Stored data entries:
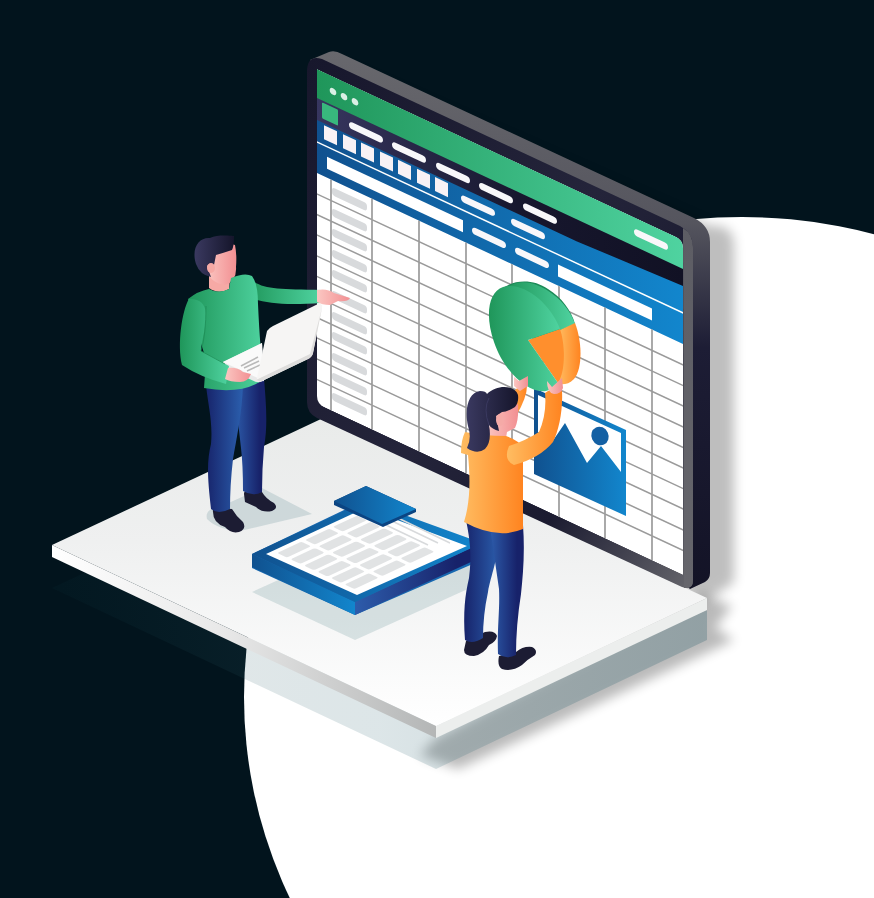
<!DOCTYPE html>
<html lang="en">
<head>
<meta charset="utf-8">
<title>Spreadsheet teamwork illustration</title>
<style>
:root{--night:#02141d;--paper:#fff;--ink:#1c1c33;--green:#1f965a;--mint:#4fd3a0;--blue:#10518f;--sky:#1286cd;--navy:#1a2770;--orange:#ff9a30;--skin:#f6a9a5;--grid:#9b9b9b;--label:#d8dadc}
html,body{margin:0;height:100%;overflow:hidden;background:var(--night)}
.hero{display:block;width:874px;height:898px}
.paper{fill:var(--paper)}
.ink{fill:var(--ink)}
.skin{fill:var(--skin)}
.label{fill:var(--label)}
.grid{stroke:var(--grid);stroke-width:1.7;fill:none}
.s0{stop-color:var(--green)}.s1{stop-color:var(--mint)}
.b0{stop-color:var(--blue)}.b1{stop-color:var(--sky)}
</style>
</head>
<body>
<svg class="hero" viewBox="0 0 874 898" role="img" aria-label="Two people arranging a chart and a picture on a giant spreadsheet screen">
<defs>
<linearGradient id="green"><stop class="s0"/><stop class="s1" offset="1"/></linearGradient>
<linearGradient id="blue"><stop class="b0"/><stop class="b1" offset="1"/></linearGradient>
<linearGradient id="menu"><stop stop-color="#37365f"/><stop offset=".55" stop-color="#17172e"/><stop offset="1" stop-color="#111124"/></linearGradient>
<linearGradient id="jeans"><stop stop-color="#17246b"/><stop offset="1" stop-color="#2b5fae"/></linearGradient>
<linearGradient id="jeansDark"><stop stop-color="#2d5cab"/><stop offset=".8" stop-color="#17226a"/></linearGradient>
<linearGradient id="orange"><stop stop-color="#ffbd62"/><stop offset="1" stop-color="#ff8420"/></linearGradient>
<linearGradient id="skinTone"><stop stop-color="#fbc7c2"/><stop offset="1" stop-color="#f28f92"/></linearGradient>
<linearGradient id="hair"><stop stop-color="#3a3960"/><stop offset="1" stop-color="#15152b"/></linearGradient>
<linearGradient id="bezel" x1="0" y1="0" x2="1" y2="1"><stop stop-color="#17172c"/><stop offset=".5" stop-color="#24243a"/><stop offset=".75" stop-color="#1b1b30"/><stop offset="1" stop-color="#66666c"/></linearGradient>
<linearGradient id="bezelRight" x1="0" y1="0" x2="0" y2="1"><stop stop-color="#5d5d64"/><stop offset="1" stop-color="#66666c"/></linearGradient>
<linearGradient id="rim" x1="0" y1="0" x2="0" y2="1"><stop stop-color="#68686d"/><stop offset=".32" stop-color="#55555e"/><stop offset=".55" stop-color="#1d1d35"/><stop offset="1" stop-color="#131326"/></linearGradient>
<linearGradient id="deck" x1="0" y1="0" x2="0" y2="1"><stop stop-color="#e9ebea"/><stop offset=".4" stop-color="#eff0f0"/><stop offset="1" stop-color="#fff"/></linearGradient>
<linearGradient id="deckEdge"><stop stop-color="#fff"/><stop offset=".45" stop-color="#e8e8e8"/><stop offset="1" stop-color="#b4b6b6"/></linearGradient>
<linearGradient id="underShade"><stop stop-color="#0b3a43" stop-opacity=".1"/><stop offset=".5" stop-color="#40737f" stop-opacity=".18"/><stop offset="1" stop-color="#46717c" stop-opacity=".34"/></linearGradient>
<filter id="soft" x="-20%" y="-20%" width="140%" height="140%"><feGaussianBlur stdDeviation="6"/></filter>
<clipPath id="screenClip"><path d="M0 0H358Q366 0 366 8V335H8Q0 335 0 327Z"/></clipPath>
<rect id="menuPill" width="34" height="7" rx="3.5" fill="#f8f7fa"/>
<rect id="tool" width="13" height="14" fill="#f8f2f5"/>
<rect id="rowLabel" class="label" x="15" width="35" height="8" rx="3"/>
<g id="cellRow"><rect width="27" height="11" rx="2"/><rect x="31" width="27" height="11" rx="2"/><rect x="62" width="27" height="11" rx="2"/></g>
</defs>

<g id="background">
<rect width="874" height="898" fill="#02141d"/>
<ellipse class="paper" cx="742" cy="697" rx="498" ry="480"/>
</g>

<g id="cast-shadows">
<path d="M345 66L710 226Q734 224 734 246V582L706 602L436 480Z" opacity=".25" filter="url(#soft)"/>
<path d="M436 738L700 594L732 606L715 628L734 640L458 769L420 755Z" opacity=".27" filter="url(#soft)"/>
<path d="M52 588L110 561L436 726L707 610V640L436 769Z" fill="url(#underShade)"/>
</g>

<g id="platform">
<path d="M321 419L707 598L436 726L52 545Z" fill="url(#deck)"/>
<path d="M52 545L436 726V738L52 557Z" fill="url(#deckEdge)"/>
<path d="M436 726L707 598V610L436 738Z" fill="#eceeed"/>
</g>

<g id="monitor">
<path d="M310 60L329 52Q335 50 342 54L694 218Q710 226 710 242V573Q710 579 705 582L690 589L660 560Z" fill="url(#rim)"/>
<path d="M307 72Q307 54 322 59L680 226Q693 233 693 248V580Q693 591 682 587L317 418Q307 413 307 402Z" fill="url(#bezel)"/>
<path d="M683 228Q693 234 693 248V580Q693 589 684 588Z" fill="url(#bezelRight)"/>
<g id="spreadsheet" transform="matrix(1 .467 0 1 317 69)" clip-path="url(#screenClip)">
<rect class="paper" width="366" height="335"/>
<rect width="366" height="30" fill="url(#green)"/>
<g id="window-dots" fill="#d9efe4"><circle cx="16" cy="15" r="3.3"/><circle cx="27" cy="15" r="3.3"/><circle cx="38" cy="15" r="3.3"/></g>
<use href="#menuPill" x="317" y="11"/>
<rect y="29" width="366" height="24" fill="url(#menu)"/>
<rect id="app-icon" x="5" y="31" width="16" height="16" rx="1" fill="#38b77d"/>
<g id="menu-row"><use href="#menuPill" x="32" y="37"/><use href="#menuPill" x="75" y="37"/><use href="#menuPill" x="119" y="37"/><use href="#menuPill" x="162" y="37"/><use href="#menuPill" x="206" y="37"/></g>
<path d="M0 51H260L366 46V104H0Z" fill="url(#blue)"/>
<path d="M0 73H366" stroke="#fff" stroke-width="1.6"/>
<g id="tool-row"><use href="#tool" x="7" y="53"/><use href="#tool" x="26" y="53"/><use href="#tool" x="44" y="53"/><use href="#tool" x="63" y="53"/><use href="#tool" x="81" y="53"/><use href="#tool" x="100" y="53"/><use href="#tool" x="118" y="53"/><use href="#menuPill" x="144" y="58"/><use href="#menuPill" x="194" y="58"/></g>
<g id="field-row"><rect class="paper" x="10" y="83" width="136" height="12"/><use href="#menuPill" x="155" y="85"/><use href="#menuPill" x="198" y="85"/><rect class="paper" x="241" y="83" width="94" height="12"/></g>
<path class="grid" d="M0 125H366M0 145.600H366M0 166H366M0 187H366M0 207.500H366M0 228H366M0 248.600H366M0 269H366M0 290H366M0 310.500H366M14 104V335M55 104V335M102 104V335M149 104V335M195 104V335M242 104V335M288 104V335M335 104V335"/>
<g id="row-labels"><use href="#rowLabel" y="111"/><use href="#rowLabel" y="132"/><use href="#rowLabel" y="152"/><use href="#rowLabel" y="173"/><use href="#rowLabel" y="193"/><use href="#rowLabel" y="214"/><use href="#rowLabel" y="235"/><use href="#rowLabel" y="255"/><use href="#rowLabel" y="276"/><use href="#rowLabel" y="296"/><use href="#rowLabel" y="316"/></g>
</g>
</g>

<g id="image-placeholder">
<path d="M534 388L626 430V516L534 474Z" fill="url(#blue)"/>
<path class="paper" d="M538 395L621 433V472L601 446L587 463L565 423L552 442L538 432Z"/>
<ellipse cx="600" cy="436" rx="8.500" ry="9.500" fill="#1360a4" transform="rotate(-25 600 436)"/>
</g>

<g id="pie-chart">
<path d="M500 290C514 279 533 279 548 289C562 298 571 310 575 324L540 350Z" fill="#1c8a57"/>
<path d="M517 283C535 278 567 298 575 324L560 330C548 306 530 290 506 287Z" fill="url(#green)"/>
<path d="M560 330L575 323C582 341 583 368 574 379C569 384 564 385 558 384Z" fill="url(#orange)"/>
<path d="M528 340L560 329C565 344 566 370 558 383Z" fill="#ff8f2d"/>
<path d="M528 340L560 329C550 302 522 281 503 287C488 292 485 316 494 342C504 372 529 394 546 391Q554 389 558 383Z" fill="url(#green)"/>
</g>

<g id="clipboard">
<path d="M252 592L285 577L470 555V588L355 640Z" fill="#6f959c" opacity=".24"/>
<path d="M252 554L365 500L482 547V560L355 615L252 568Z" fill="#1768b0"/>
<path d="M252 554L355 602V615L252 567Z" fill="url(#blue)"/>
<path d="M355 602L482 543V557L355 615Z" fill="url(#jeansDark)"/>
<path d="M252 554L366 501L482 543L355 602Z" fill="url(#blue)"/>
<path class="paper" d="M266 554L365 508L467 546L357 595Z"/>
<g id="sheet-cells" class="label" transform="matrix(.9 -.42 .9 .42 277 553)" opacity=".75">
<use href="#cellRow"/><use href="#cellRow" y="15"/><use href="#cellRow" y="30"/><use href="#cellRow" y="45"/><use href="#cellRow" y="60"/><use href="#cellRow" y="75"/>
</g>
<path d="M386 525L428 545M392 521L438 543M398 518L450 543" stroke="#d8dadc" stroke-width="1.500"/>
<path d="M334 501L366 486L416 509V512L383 527L334 505Z" fill="#0b4482"/>
<path d="M334 501L366 486L416 509L382 524Z" fill="url(#blue)"/>
</g>

<g id="man">
<path d="M207 519Q204 508 224 505L262 488L312 514L240 531Q218 530 207 519Z" fill="#8aa9ad" opacity=".32"/>
<path class="ink" d="M213 512Q212 506 217 508L232 509Q236 516 243 522Q247 529 239 532Q231 534 225 527Q213 523 213 512Z"/>
<path class="ink" d="M244 494Q244 489 250 492L262 492Q266 499 274 503Q279 508 272 511Q262 513 256 507L245 502Z"/>
<path d="M234 386L264 378C266 404 268 425 264 447Q262 469 262 492Q253 497 243 491Q243 465 241 448Z" fill="url(#jeansDark)"/>
<path d="M206 385L243 384C242 415 236 440 233 459Q230 485 230 509Q218 515 211 509C207 475 207 460 211 444C213 422 208 405 206 385Z" fill="url(#jeans)"/>
<path class="skin" d="M209 268L231 270L229 289Q219 295 209 288Z"/>
<path d="M206 250Q218 238 235 245Q237 255 236 267Q237 281 225 285Q210 283 206 269Z" fill="url(#skinTone)"/>
<path d="M196 264C191 248 199 237 210 238C218 234 232 236 234 236Q234 246 232 250Q223 253 216 255L214 265Q210 262 207 266L211 277Q200 275 196 264Z" fill="url(#hair)"/>
<ellipse class="skin" cx="211" cy="268" rx="4" ry="5"/>
<path d="M247 276C261 290 274 289 321 290V303C288 305 270 304 254 299Z" fill="url(#green)"/>
<path d="M317 290Q327 288 334 293L350 298Q348 302 338 301L330 305Q322 305 317 302Z" fill="url(#skinTone)"/>
<path d="M188 299Q198 291 209 289Q218 294 229 289L231 278Q245 272 252 276Q258 284 258 304Q260 350 264 379Q243 395 204 388L206 360Z" fill="url(#green)"/>
<g id="laptop">
<path d="M223 362L262 343L264 381L256 382L223 367Z" fill="#e9e9e9"/>
<path d="M223 362L262 343L264 381Z" fill="#fafafa"/>
<path d="M241 366L258 357M244 368L259 361M247 371L260 365" stroke="#b9b9b9" stroke-width="1.500"/>
<path d="M267 331Q269 328 273 326L318 304Q323 303 322 308L313 353Q312 357 308 359L260 382Q256 383 257 378Z" fill="#f6f5f4"/>
<path d="M322 308L313 353Q312 357 308 359L260 382L256 380L310 354Z" fill="#dedddc"/>
</g>
<path d="M189 299Q204 298 206 313C206 330 201 342 201 351Q215 358 229 366L226 384Q200 377 182 365C177 345 182 310 189 299Z" fill="url(#green)"/>
<path d="M206 306Q206 335 201 351L225 364" fill="none" stroke="#1c8953" stroke-width="1" opacity=".7"/>
<path d="M228 368Q237 367 243 372L251 374Q248 382 240 382Q230 382 225 379Z" fill="url(#skinTone)"/>
</g>

<g id="woman">
<path class="ink" d="M466 641Q476 636 485 632Q495 630 497 636Q496 642 489 645Q484 654 474 656Q464 656 464 650Z"/>
<path class="ink" d="M499 656L516 652Q523 646 532 647Q538 650 535 655Q528 659 522 665Q512 672 502 669Q497 666 499 656Z"/>
<path d="M466 520L500 530C498 560 491 575 488 592Q483 615 483 638Q472 645 465 640C463 612 465 595 469 578C472 555 470 540 466 520Z" fill="url(#jeans)"/>
<path d="M490 527L523 525C525 552 523 575 521 594Q516 625 516 655Q506 660 498 654C497 628 500 610 499 589Z" fill="url(#jeansDark)"/>
<path d="M516 389L527 383Q528 396 516 416L503 410Z" fill="url(#orange)"/>
<path d="M514 377L519 381L528 376V386L520 391L514 386Z" fill="url(#skinTone)"/>
<path d="M493 410L518 404Q519 420 515 428L507 432L505 444L486 443Z" fill="url(#skinTone)"/>
<path d="M465 432Q483 436 506 436Q520 441 523 448V529Q497 540 464 522C471 500 470 475 468 455L461 453Q461 440 465 432Z" fill="url(#orange)"/>
<path d="M545 393Q554 386 562 391C563 410 559 430 553 442Q540 458 514 465Q503 460 509 446Q525 441 539 432Q547 414 545 393Z" fill="url(#orange)"/>
<path d="M547 381L552 387L562 378L563 388Q561 394 554 394Q547 393 547 381Z" fill="url(#skinTone)"/>
<path d="M487 394C497 384 515 385 518 395Q519 402 515 407Q507 412 502 412L496 416L499 431Q492 429 489 425Q492 442 485 449Q477 455 467 448Q472 438 468 426C464 408 469 392 480 391Q486 391 487 394Z" fill="url(#hair)"/>
<path d="M489 398Q483 409 489 425" fill="none" stroke="#3a3960" stroke-width="1"/>
<ellipse cx="500" cy="420" rx="4" ry="6" fill="#f5aaa7"/>
</g>
</svg>
</body>
</html>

Exercise details: Which lines in the entries above contain "stroke"? Pull each of them out.

Solution below:
.grid{stroke:var(--grid);stroke-width:1.7;fill:none}
<path d="M0 73H366" stroke="#fff" stroke-width="1.6"/>
<path d="M386 525L428 545M392 521L438 543M398 518L450 543" stroke="#d8dadc" stroke-width="1.500"/>
<path d="M241 366L258 357M244 368L259 361M247 371L260 365" stroke="#b9b9b9" stroke-width="1.500"/>
<path d="M206 306Q206 335 201 351L225 364" fill="none" stroke="#1c8953" stroke-width="1" opacity=".7"/>
<path d="M489 398Q483 409 489 425" fill="none" stroke="#3a3960" stroke-width="1"/>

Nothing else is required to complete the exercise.